Once you have put dyes, dyebath, or fibers that are in the process of being dyed into a container, you may not use the container afterward for food preparation. This includes electric appliances, pots, pans, bowls, lids, and so on. Used pans are therefore a good choice when you're a beginning dyer. Check out auctions, thrift shops, and tag sales for inexpensive, used home and professional kitchen equipment that you can dedicate to your dye projects.
Before heating your water, you need to be sure that the container is large enough for the fiber you're planning to dye to be completely covered with water and move freely in the pot. To check, place the dry fiber in the empty pot. There should be enough space to add water twice as deep as the fiber, with several inches to spare at the top of the pot. Remove the fiber and follow the steps below.
1. Set up the pot. Fill your pot two-thirds full of water and bring the water to a slow boil (just beyond "shivering"), then pour the prepared dyestock and 1 cup of white vinegar into the pot; stir well. (See also The Acid Test, page 14, for information about water and acidity levels.)(Continues…)
Excerpted from "Hand Dyeing Yarn and Fleece"
Copyright © 2010 Gail Callahan.
Excerpted by permission of Storey Publishing.
All rights reserved. No part of this excerpt may be reproduced or reprinted without permission in writing from the publisher.
Excerpts are provided by Dial-A-Book Inc. solely for the personal use of visitors to this web site.
Table of Contents
INTRODUCTION: A VERY REASONABLE CRAFT,
CHAPTER 1 YOUR DYE STUDIO,
CHAPTER 2 FIBERS TO DYE FOR,
CHAPTER 3 DYES TO TRY,
CHAPTER 4 COLOR POWER,
CHAPTER 5 NO-FEAR DYEING,
CHAPTER 6 SHOW-OFF PATTERNS,
Most Helpful Customer Reviews
When I moved to Alaska and could only take 12 Rubbermaid totes with me, this book was a must have for my now very limited knitting library. Gail has covered many aspects of dyeing in this very colorful guide with easy to understand terms without repeating herself to the point of redundancy like most other books I have picked up. There is a technique for everyone from children to anyone seasoned in this art. The pictures are beautiful, inspirational, and relay the idea behind the directions. This is a must have for anyone looking to expand their knowledge in fiber arts.

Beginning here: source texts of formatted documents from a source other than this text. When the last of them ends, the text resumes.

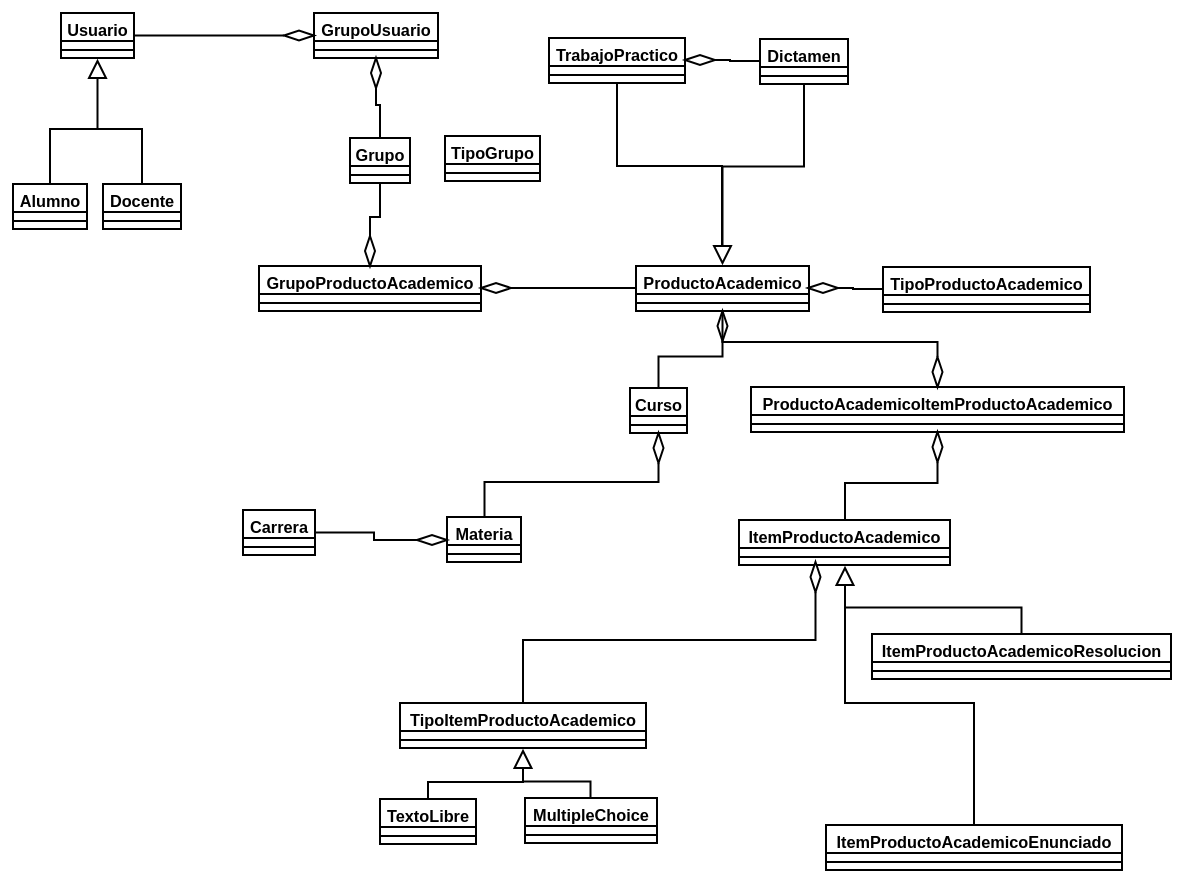
<!DOCTYPE html>
<html lang="es">
<head>
<meta charset="utf-8">
<title>Diagrama de clases: Producto Academico</title>
<style>
:root { --ink: #000; --paper: #fff; }
* { box-sizing: border-box; }
html, body { margin: 0; background: var(--paper); }
body { width: 1184px; height: 884px; overflow: hidden; }
.diagram { position: relative; width: 1184px; height: 884px; overflow: hidden; color: var(--ink); font-family: "Liberation Sans", Arial, sans-serif; }
.class {
  position: absolute; left: calc(var(--x) * 1px); top: calc(var(--y) * 1px);
  width: calc(var(--w) * 1px); height: 47px;
  display: grid; grid-template-rows: 26px 9px 8px;
  border: 2px solid var(--ink); background: var(--paper);
}
.class h2 { margin: 0; height: 26px; font-size: 16.3px; font-weight: 700; line-height: 32px; white-space: nowrap; display: flex; justify-content: center; }
.attributes, .operations { border-top: 2px solid var(--ink); }
.relations { position: absolute; left: 0; top: 0; fill: none; stroke: var(--ink); stroke-width: 2; }
.ends { fill: var(--paper); }
</style>
</head>
<body>
<main class="diagram">
  <section class="class" style="--x:60;--y:12;--w:75"><h2>Usuario</h2><div class="attributes"></div><div class="operations"></div></section>
  <section class="class" style="--x:313;--y:12;--w:126"><h2>GrupoUsuario</h2><div class="attributes"></div><div class="operations"></div></section>
  <section class="class" style="--x:548;--y:37;--w:138"><h2>TrabajoPractico</h2><div class="attributes"></div><div class="operations"></div></section>
  <section class="class" style="--x:759;--y:38;--w:90"><h2>Dictamen</h2><div class="attributes"></div><div class="operations"></div></section>
  <section class="class" style="--x:349;--y:137;--w:62"><h2>Grupo</h2><div class="attributes"></div><div class="operations"></div></section>
  <section class="class" style="--x:444;--y:135;--w:97"><h2>TipoGrupo</h2><div class="attributes"></div><div class="operations"></div></section>
  <section class="class" style="--x:12;--y:183;--w:76"><h2>Alumno</h2><div class="attributes"></div><div class="operations"></div></section>
  <section class="class" style="--x:102;--y:183;--w:80"><h2>Docente</h2><div class="attributes"></div><div class="operations"></div></section>
  <section class="class" style="--x:258;--y:265;--w:224"><h2>GrupoProductoAcademico</h2><div class="attributes"></div><div class="operations"></div></section>
  <section class="class" style="--x:635;--y:265;--w:175"><h2>ProductoAcademico</h2><div class="attributes"></div><div class="operations"></div></section>
  <section class="class" style="--x:882;--y:266;--w:209"><h2>TipoProductoAcademico</h2><div class="attributes"></div><div class="operations"></div></section>
  <section class="class" style="--x:629;--y:387;--w:59"><h2>Curso</h2><div class="attributes"></div><div class="operations"></div></section>
  <section class="class" style="--x:750;--y:386;--w:375"><h2>ProductoAcademicoItemProductoAcademico</h2><div class="attributes"></div><div class="operations"></div></section>
  <section class="class" style="--x:242;--y:509;--w:74"><h2>Carrera</h2><div class="attributes"></div><div class="operations"></div></section>
  <section class="class" style="--x:446;--y:516;--w:76"><h2>Materia</h2><div class="attributes"></div><div class="operations"></div></section>
  <section class="class" style="--x:738;--y:519;--w:213"><h2>ItemProductoAcademico</h2><div class="attributes"></div><div class="operations"></div></section>
  <section class="class" style="--x:871;--y:633;--w:301"><h2>ItemProductoAcademicoResolucion</h2><div class="attributes"></div><div class="operations"></div></section>
  <section class="class" style="--x:399;--y:702;--w:248"><h2>TipoItemProductoAcademico</h2><div class="attributes"></div><div class="operations"></div></section>
  <section class="class" style="--x:379;--y:798;--w:98"><h2>TextoLibre</h2><div class="attributes"></div><div class="operations"></div></section>
  <section class="class" style="--x:524;--y:797;--w:134"><h2>MultipleChoice</h2><div class="attributes"></div><div class="operations"></div></section>
  <section class="class" style="--x:825;--y:824;--w:298"><h2>ItemProductoAcademicoEnunciado</h2><div class="attributes"></div><div class="operations"></div></section>

  <svg class="relations" width="1184" height="884" viewBox="0 0 1184 884" aria-hidden="true">
    <defs>
      <path id="aggregation-v" d="M0 0L5 15L0 30L-5 15Z"/>
      <path id="aggregation-h" d="M0 0L15 -5L30 0L15 5Z"/>
      <path id="inheritance" d="M0 0L8.5 17H-8.5Z"/>
    </defs>
    <g class="ends">
      <use href="#aggregation-h" x="284" y="35.5"/>
      <use href="#aggregation-h" x="685" y="60"/>
      <use href="#aggregation-h" x="481" y="288"/>
      <use href="#aggregation-h" x="808" y="288"/>
      <use href="#aggregation-h" x="417" y="540"/>
      <use href="#aggregation-v" x="376" y="58"/>
      <use href="#aggregation-v" x="370" y="236"/>
      <use href="#aggregation-v" x="722.5" y="311"/>
      <use href="#aggregation-v" x="937.5" y="357"/>
      <use href="#aggregation-v" x="937.5" y="432"/>
      <use href="#aggregation-v" x="658.5" y="433"/>
      <use href="#aggregation-v" x="815.5" y="562"/>
      <use href="#inheritance" x="97.5" y="61"/>
      <use href="#inheritance" x="845" y="568"/>
      <use href="#inheritance" x="523" y="751"/>
      <path d="M722.5 263L714 246H731Z"/>
    </g>
    <g class="links">
      <path d="M134 35.5H284"/>
      <path d="M376 88V105H380V138"/>
      <path d="M380 183V217H370V236"/>
      <path d="M97.5 78V129M50 184V129H142V184"/>
      <path d="M715 60H730V61H760"/>
      <path d="M617 82V166H722V246M804 83V166.5H722.5V246"/>
      <path d="M511 288H636"/>
      <path d="M838 288H853V289H883"/>
      <path d="M722.5 341V356.5H658.5V388"/>
      <path d="M722.5 311V342H937.5V357"/>
      <path d="M937.5 462V483H845V520"/>
      <path d="M658.5 463V482H484.5V517"/>
      <path d="M315 532.5H374V540H417"/>
      <path d="M815.5 592V640H523V703"/>
      <path d="M845 585V607.5H1021.5V634"/>
      <path d="M845 585V703H974V825"/>
      <path d="M523 768V782H428V799M523 768V781.5H590.5V798"/>
    </g>
  </svg>
</main>
</body>
</html>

This book is a wonderful resource for anyone interested in learning to dye yarn and fiber. The explanations and photographs are clear and easy to understand. I've tried several of Gail's methods and they all work. Her explanation of color theory is really helpful. I find this book very inspiring.
This book may well contain all I will ever need to know to dye almost any fiber. The directions are concise and easy to understand.
Why dont you warn first If you dont sell out of US :( ( and I gave 1 star for you, not for book!